“Which one’s the Penta?”
“Do you know where the Hotel Pennsylvania is?”
“Right across the street from Penn Station?” And therefore right across the street from Madison Square Garden, where one of the gigs was.
“Exactly. The Penta is the next one down.” She frowned at Bart who was making the qweeka squeak comically. “Are you doing all right?”
The question was such a quick change of topic I had to say, “What? I’m sorry?”
“I said, are you doing all right. You’ve hardly said a word, you let Bart do almost all the talking at the radio station…”
“Isn’t that usual?” I said. “Me being quiet?”
“Well, yeah, but… I mean, you’ve been staring into space more than usual,” she insisted.
“You have,” Bart added.
“Is that a problem?” I asked.
“That’s what I’m asking you,” she said. “Seriously, Daron.”
“I’m fine, just… a lot on my mind.” Which was true. I was thinking about Ziggy, and songs, and what he wrote, and Courtney, and things I’d said to her, and Colin, and Jonathan, and Matthew, and… “A lot on my mind.”
Neither of them pressed the issue. Chris and Fred figured out what they wanted, Carynne paid for it, and then we headed back. We went right to the venue and got there before most of the rest of the folks.
The crew didn’t have a lot to do, comparatively speaking. Two shows in a row, same place, same setup! Heaven! We did do a soundcheck, and this one Ziggy arrived in time for.
There was no real opportunity for us to sit down and talk, though. Not about anything important. Not when we could be interrupted at any time and there were people in and out constantly. So I settled for staying near him. He was quiet. I was quiet. That was fine.
I wondered if I was going to have to wait until we got home, maybe until we had a writing day together, a rehearsal day. That’d be the time to talk about the notebook. That’d be the time to talk about… everything. Right?
While we were in the wings, waiting to go on, he turned to me and said into my ear, “Is it Philly and then New Jersey next?”
“You forgot there’s a DC show in there, too,” I said back. “But we’re getting close.”
He nodded and squeezed my hand like he’d said something more, something that was worth squeezing my hand over.
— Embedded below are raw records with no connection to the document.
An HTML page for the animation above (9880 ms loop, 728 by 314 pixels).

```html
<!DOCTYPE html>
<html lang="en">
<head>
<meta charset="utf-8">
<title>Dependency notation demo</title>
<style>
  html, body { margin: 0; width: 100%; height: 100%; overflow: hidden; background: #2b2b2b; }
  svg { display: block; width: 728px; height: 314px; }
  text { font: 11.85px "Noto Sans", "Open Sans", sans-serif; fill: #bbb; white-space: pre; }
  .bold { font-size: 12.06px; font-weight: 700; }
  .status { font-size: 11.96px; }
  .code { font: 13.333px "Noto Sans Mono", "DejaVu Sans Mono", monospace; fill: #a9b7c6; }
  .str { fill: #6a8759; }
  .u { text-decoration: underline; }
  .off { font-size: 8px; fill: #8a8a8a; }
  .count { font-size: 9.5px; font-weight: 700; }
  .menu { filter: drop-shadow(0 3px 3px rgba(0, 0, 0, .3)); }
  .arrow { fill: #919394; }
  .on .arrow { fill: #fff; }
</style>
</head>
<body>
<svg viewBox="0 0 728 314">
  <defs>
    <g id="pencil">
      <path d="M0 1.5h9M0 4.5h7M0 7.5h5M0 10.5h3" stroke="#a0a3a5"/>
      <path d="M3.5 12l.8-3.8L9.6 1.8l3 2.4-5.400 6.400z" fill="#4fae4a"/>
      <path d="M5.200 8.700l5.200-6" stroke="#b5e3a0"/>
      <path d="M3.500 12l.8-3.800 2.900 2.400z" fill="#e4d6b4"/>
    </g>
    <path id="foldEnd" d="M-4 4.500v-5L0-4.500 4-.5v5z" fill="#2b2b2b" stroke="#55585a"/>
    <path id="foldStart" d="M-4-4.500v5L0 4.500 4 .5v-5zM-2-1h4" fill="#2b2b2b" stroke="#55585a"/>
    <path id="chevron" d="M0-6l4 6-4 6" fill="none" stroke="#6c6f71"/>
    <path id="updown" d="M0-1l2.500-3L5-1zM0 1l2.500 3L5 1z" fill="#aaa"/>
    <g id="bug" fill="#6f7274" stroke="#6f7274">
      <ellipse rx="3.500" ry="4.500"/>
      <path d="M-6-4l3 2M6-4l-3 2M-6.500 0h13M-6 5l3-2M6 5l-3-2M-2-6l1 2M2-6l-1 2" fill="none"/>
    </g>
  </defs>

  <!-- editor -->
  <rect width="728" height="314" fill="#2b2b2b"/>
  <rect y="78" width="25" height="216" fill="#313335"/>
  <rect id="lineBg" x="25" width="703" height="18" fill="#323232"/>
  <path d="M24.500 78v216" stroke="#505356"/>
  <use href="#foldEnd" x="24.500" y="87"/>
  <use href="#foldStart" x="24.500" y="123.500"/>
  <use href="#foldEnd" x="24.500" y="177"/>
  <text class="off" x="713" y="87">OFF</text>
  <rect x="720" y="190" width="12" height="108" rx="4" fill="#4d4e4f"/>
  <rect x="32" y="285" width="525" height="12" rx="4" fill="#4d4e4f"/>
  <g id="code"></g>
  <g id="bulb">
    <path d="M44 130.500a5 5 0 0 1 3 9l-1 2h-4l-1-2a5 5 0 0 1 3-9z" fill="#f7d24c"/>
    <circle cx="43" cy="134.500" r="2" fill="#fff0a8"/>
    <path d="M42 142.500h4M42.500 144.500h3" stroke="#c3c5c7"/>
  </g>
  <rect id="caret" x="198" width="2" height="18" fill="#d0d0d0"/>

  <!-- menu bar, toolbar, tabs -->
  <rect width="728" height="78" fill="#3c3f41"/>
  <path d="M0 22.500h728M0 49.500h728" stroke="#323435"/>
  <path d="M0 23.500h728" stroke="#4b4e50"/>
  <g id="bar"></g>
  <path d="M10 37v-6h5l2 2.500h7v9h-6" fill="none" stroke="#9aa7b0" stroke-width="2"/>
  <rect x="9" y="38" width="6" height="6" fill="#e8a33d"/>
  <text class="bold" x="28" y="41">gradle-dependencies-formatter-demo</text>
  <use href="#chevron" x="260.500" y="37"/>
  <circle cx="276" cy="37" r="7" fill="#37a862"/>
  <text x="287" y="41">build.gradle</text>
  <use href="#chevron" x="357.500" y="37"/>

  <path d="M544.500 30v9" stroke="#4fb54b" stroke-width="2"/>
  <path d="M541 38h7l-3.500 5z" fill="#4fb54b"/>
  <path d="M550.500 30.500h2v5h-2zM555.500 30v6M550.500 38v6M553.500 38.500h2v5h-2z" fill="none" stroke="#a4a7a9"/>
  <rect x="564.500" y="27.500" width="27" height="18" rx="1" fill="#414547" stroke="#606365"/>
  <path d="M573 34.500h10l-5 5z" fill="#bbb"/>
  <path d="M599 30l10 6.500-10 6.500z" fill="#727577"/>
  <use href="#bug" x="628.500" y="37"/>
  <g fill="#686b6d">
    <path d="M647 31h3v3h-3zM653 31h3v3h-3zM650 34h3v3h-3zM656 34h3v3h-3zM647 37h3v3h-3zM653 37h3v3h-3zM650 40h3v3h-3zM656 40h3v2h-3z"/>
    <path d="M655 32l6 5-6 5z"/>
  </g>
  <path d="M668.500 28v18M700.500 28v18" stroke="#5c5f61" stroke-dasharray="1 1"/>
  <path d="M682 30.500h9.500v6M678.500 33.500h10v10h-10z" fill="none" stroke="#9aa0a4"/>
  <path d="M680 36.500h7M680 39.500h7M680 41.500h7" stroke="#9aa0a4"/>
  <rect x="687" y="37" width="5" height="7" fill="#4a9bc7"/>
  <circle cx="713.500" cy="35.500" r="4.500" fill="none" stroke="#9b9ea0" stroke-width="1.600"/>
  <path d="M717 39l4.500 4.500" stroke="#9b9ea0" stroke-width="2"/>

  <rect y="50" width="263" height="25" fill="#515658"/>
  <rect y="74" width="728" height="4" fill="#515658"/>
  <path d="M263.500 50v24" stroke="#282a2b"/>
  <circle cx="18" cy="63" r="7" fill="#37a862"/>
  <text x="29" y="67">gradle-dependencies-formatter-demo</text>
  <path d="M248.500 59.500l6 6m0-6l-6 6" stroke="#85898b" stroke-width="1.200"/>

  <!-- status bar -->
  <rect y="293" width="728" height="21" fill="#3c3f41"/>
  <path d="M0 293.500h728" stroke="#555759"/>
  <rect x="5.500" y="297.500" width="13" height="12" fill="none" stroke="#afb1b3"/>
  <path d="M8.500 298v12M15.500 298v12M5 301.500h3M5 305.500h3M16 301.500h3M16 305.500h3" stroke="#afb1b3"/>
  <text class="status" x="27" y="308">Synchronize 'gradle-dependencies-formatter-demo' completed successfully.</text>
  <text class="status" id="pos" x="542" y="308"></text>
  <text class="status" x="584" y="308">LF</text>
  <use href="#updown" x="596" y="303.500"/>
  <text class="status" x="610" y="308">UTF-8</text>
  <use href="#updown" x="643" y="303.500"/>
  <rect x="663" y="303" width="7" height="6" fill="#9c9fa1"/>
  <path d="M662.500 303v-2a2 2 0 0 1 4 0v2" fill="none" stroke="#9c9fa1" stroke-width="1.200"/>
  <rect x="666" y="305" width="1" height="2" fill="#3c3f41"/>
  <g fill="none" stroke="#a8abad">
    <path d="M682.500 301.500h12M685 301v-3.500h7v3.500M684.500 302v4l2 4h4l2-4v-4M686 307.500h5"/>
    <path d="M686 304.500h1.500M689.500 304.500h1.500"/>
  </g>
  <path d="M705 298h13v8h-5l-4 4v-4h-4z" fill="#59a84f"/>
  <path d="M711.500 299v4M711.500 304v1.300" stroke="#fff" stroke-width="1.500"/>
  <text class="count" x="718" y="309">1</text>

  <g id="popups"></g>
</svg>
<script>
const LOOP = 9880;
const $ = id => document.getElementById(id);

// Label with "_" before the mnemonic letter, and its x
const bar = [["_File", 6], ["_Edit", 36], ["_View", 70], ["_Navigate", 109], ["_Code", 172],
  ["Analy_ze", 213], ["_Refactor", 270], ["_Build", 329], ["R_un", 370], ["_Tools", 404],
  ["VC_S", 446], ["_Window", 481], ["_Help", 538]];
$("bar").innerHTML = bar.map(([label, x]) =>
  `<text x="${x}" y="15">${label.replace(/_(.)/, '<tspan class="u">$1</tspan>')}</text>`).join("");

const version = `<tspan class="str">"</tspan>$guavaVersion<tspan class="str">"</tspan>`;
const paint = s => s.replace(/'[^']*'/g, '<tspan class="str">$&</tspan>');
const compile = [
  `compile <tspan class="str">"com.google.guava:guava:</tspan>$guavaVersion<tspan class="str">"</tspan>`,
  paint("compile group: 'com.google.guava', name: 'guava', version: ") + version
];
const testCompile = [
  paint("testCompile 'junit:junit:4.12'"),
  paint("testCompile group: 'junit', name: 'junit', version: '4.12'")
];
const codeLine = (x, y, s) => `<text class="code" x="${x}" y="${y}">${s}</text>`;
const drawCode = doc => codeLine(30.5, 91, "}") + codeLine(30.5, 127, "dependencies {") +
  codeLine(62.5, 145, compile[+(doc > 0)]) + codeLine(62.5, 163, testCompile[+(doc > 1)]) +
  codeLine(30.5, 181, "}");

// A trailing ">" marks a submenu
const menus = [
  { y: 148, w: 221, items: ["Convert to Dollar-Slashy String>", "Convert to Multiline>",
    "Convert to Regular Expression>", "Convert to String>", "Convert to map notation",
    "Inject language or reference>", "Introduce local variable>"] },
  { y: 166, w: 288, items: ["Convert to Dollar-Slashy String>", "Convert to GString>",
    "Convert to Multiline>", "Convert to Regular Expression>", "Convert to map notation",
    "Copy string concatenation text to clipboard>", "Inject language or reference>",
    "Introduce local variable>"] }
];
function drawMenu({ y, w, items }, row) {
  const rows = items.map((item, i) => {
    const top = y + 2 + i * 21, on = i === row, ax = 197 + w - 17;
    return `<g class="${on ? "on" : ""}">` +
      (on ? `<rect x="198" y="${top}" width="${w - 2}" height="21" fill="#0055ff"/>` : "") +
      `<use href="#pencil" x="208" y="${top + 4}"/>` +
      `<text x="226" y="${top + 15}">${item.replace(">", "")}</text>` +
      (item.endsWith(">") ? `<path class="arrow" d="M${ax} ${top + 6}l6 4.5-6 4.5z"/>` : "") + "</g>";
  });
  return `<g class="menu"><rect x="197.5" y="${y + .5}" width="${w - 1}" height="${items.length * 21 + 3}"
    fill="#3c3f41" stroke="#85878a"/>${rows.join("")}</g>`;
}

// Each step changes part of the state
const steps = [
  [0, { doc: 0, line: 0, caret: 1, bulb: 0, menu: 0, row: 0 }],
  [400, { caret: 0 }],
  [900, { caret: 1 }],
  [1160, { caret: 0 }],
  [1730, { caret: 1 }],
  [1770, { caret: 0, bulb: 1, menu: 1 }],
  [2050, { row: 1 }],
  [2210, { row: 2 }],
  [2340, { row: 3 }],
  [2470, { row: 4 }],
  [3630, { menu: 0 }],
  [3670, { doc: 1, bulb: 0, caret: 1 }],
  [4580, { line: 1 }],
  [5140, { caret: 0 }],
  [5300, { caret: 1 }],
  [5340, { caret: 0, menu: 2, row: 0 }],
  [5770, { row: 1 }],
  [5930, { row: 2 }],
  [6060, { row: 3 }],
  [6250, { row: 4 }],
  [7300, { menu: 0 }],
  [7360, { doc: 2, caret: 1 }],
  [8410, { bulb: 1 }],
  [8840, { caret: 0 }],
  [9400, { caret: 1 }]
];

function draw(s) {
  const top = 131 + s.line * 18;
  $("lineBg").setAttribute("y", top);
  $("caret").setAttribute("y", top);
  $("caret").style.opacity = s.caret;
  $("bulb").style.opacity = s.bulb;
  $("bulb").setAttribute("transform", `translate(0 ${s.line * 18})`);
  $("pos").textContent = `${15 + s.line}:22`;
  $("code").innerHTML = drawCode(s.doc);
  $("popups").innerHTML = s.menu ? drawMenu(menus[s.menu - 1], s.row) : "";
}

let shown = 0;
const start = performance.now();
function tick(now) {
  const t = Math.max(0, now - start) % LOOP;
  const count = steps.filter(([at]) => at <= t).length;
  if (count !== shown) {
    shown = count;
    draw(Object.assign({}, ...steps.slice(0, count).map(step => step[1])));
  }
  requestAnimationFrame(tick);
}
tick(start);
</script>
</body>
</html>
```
New Jersey, maybe? Because that was where Jonathan was? Or where I was from? Or…?
No time to wonder about it more. The lights gave us our cue and we went on stage.
(Yet another song from 1989. This concert footage is from then, too. -d.)